Final Update 6/18/2013
The Osprey Verve Hydration Pack was used during the past month on short fitness hikes and during mountain bike rides. During mountain biking the pack was mostly used for my public programs that I lead or co-lead and during my patrol of a California State Park.
The Verve is a comfortable pack, even when fully loaded with water and gear/supplies. The harness and the waist belt can be adjusted so the load is distributed in a way that no strain/discomfort is placed on my back or on my shoulders. When hiking fast on the fitness hikes the weight is distributed in such a way that the pack is not shifting from side to side. Also the hydration reservoir stays put with no shifting side to side. I can only hear the water sloshing inside the reservoir.
I like the external stow pocket to stash a jacket or arm warmers in. That is actually my favorite feature. I have been reluctant to store the radio that I use on my public program events, because it may fall out of the pocket while mountain biking. I have already lost one radio on a program and they are expensive. So I store my radio inside the zippered large compartment.
Another great feature is the pocket on the harness; it is actually my second favorite feature. It is the perfect place for my MP3 player and for an energy gel. Nothing has fallen out of this pocket yet and I like that it is easily accessible.
There are so many features I enjoy with this pack. For one it is comfortable, fits me well, easily adjustable, and holds all my essentials. Plus it looks great. I am still getting compliments.
I have been cleaning the reservoir with dish soap, a bottle brush and a tube brush. The problem I currently have with the tube brush I am using is that the brush does not fill the diameter of the tubing. I can still get the tube clean but it takes some extra work because I have to angle the brush along the sides of the tube. However, it works for now until I get a different brush. I am happy to say that the reservoir does not have an odd odor and there is no mold.
I am happy with the Verve 5 and I especially like the enhancements and the redesign of this pack. For me it is the perfect size to be used on day-hikes and long/short mountain bike rides. I plan to continue using it while exploring and enjoying the outdoors on either my two feet or on my mountain bike.
The retail price of the Verve 5 is $89.00. Dimensions of the Verve 5: length (height) 18 inches x width 9 inches x depth 6 inches.
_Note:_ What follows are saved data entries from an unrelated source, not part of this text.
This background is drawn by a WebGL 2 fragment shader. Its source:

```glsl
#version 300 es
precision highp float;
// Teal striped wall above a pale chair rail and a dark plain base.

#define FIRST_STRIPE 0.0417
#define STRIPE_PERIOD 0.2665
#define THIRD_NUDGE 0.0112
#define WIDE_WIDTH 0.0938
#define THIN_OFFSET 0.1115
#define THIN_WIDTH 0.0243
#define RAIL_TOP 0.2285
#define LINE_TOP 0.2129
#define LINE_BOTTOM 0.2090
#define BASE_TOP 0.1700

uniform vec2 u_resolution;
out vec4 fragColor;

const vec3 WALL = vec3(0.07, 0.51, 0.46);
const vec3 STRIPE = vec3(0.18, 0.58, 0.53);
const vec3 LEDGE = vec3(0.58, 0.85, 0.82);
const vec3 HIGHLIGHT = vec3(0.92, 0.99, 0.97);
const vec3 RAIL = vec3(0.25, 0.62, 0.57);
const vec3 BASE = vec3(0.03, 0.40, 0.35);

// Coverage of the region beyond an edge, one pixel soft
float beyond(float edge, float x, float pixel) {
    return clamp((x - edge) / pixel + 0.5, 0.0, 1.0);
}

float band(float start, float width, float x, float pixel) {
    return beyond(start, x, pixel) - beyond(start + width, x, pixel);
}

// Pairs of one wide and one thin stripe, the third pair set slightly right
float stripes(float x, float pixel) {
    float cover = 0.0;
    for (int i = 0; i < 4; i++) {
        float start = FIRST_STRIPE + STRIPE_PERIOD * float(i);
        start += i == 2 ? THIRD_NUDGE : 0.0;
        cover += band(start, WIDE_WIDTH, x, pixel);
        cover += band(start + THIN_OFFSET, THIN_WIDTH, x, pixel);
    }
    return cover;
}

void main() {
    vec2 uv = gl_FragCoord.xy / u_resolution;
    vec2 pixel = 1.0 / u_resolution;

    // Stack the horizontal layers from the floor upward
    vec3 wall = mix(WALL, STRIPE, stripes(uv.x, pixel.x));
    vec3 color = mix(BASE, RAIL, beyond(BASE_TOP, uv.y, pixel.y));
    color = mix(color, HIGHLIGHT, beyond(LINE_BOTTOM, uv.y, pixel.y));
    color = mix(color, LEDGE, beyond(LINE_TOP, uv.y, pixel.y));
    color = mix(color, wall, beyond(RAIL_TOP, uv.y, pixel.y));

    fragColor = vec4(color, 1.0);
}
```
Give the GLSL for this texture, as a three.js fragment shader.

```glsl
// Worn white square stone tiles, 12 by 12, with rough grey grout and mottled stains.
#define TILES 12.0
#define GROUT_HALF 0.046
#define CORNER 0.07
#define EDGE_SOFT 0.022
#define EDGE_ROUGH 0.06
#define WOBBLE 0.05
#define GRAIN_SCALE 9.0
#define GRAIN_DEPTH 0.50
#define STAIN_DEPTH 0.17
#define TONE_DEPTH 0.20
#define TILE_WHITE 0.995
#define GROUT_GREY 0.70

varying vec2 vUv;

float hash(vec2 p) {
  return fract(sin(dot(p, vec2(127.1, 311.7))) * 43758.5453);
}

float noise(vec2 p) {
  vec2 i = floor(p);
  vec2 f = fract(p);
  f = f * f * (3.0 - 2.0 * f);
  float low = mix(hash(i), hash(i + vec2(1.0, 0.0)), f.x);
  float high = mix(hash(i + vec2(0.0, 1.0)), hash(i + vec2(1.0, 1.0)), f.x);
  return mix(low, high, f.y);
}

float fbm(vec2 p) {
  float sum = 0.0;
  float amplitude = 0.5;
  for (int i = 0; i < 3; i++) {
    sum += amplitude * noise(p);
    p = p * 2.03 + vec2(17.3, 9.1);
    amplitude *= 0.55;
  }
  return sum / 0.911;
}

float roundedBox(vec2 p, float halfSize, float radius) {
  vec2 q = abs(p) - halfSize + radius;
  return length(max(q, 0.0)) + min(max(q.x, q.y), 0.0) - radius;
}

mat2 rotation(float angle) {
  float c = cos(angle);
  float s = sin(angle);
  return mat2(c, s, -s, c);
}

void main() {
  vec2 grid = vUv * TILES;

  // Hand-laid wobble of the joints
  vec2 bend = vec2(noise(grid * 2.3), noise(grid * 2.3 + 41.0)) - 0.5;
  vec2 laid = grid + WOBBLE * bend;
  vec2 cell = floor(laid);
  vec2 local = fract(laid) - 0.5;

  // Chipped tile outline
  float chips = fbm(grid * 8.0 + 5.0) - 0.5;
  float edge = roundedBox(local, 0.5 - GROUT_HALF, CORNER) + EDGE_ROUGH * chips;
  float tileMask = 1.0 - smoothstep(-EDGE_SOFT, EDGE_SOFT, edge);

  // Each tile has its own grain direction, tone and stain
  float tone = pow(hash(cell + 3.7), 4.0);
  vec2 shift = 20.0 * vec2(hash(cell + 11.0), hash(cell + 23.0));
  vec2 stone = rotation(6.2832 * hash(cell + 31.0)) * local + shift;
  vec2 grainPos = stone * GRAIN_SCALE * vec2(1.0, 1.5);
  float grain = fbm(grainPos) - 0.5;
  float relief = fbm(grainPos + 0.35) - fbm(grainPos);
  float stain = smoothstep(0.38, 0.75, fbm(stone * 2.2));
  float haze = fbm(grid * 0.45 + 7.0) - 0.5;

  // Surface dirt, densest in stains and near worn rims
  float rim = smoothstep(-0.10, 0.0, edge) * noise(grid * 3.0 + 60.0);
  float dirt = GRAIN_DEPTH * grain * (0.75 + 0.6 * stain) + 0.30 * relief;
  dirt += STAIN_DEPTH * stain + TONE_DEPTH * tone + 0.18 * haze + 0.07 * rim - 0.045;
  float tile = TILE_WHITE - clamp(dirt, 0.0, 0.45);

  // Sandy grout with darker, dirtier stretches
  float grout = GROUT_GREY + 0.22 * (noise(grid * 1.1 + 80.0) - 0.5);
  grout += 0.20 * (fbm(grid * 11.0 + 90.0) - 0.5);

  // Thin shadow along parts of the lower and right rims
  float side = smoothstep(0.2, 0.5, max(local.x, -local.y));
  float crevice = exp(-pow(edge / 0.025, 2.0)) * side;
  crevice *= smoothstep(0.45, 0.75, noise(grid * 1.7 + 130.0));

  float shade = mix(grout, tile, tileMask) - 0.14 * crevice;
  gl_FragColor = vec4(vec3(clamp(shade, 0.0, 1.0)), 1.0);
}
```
Volume of the Verve 5: 305 cubic inches/5 liters. For more details please visit www.ospreypacks.com.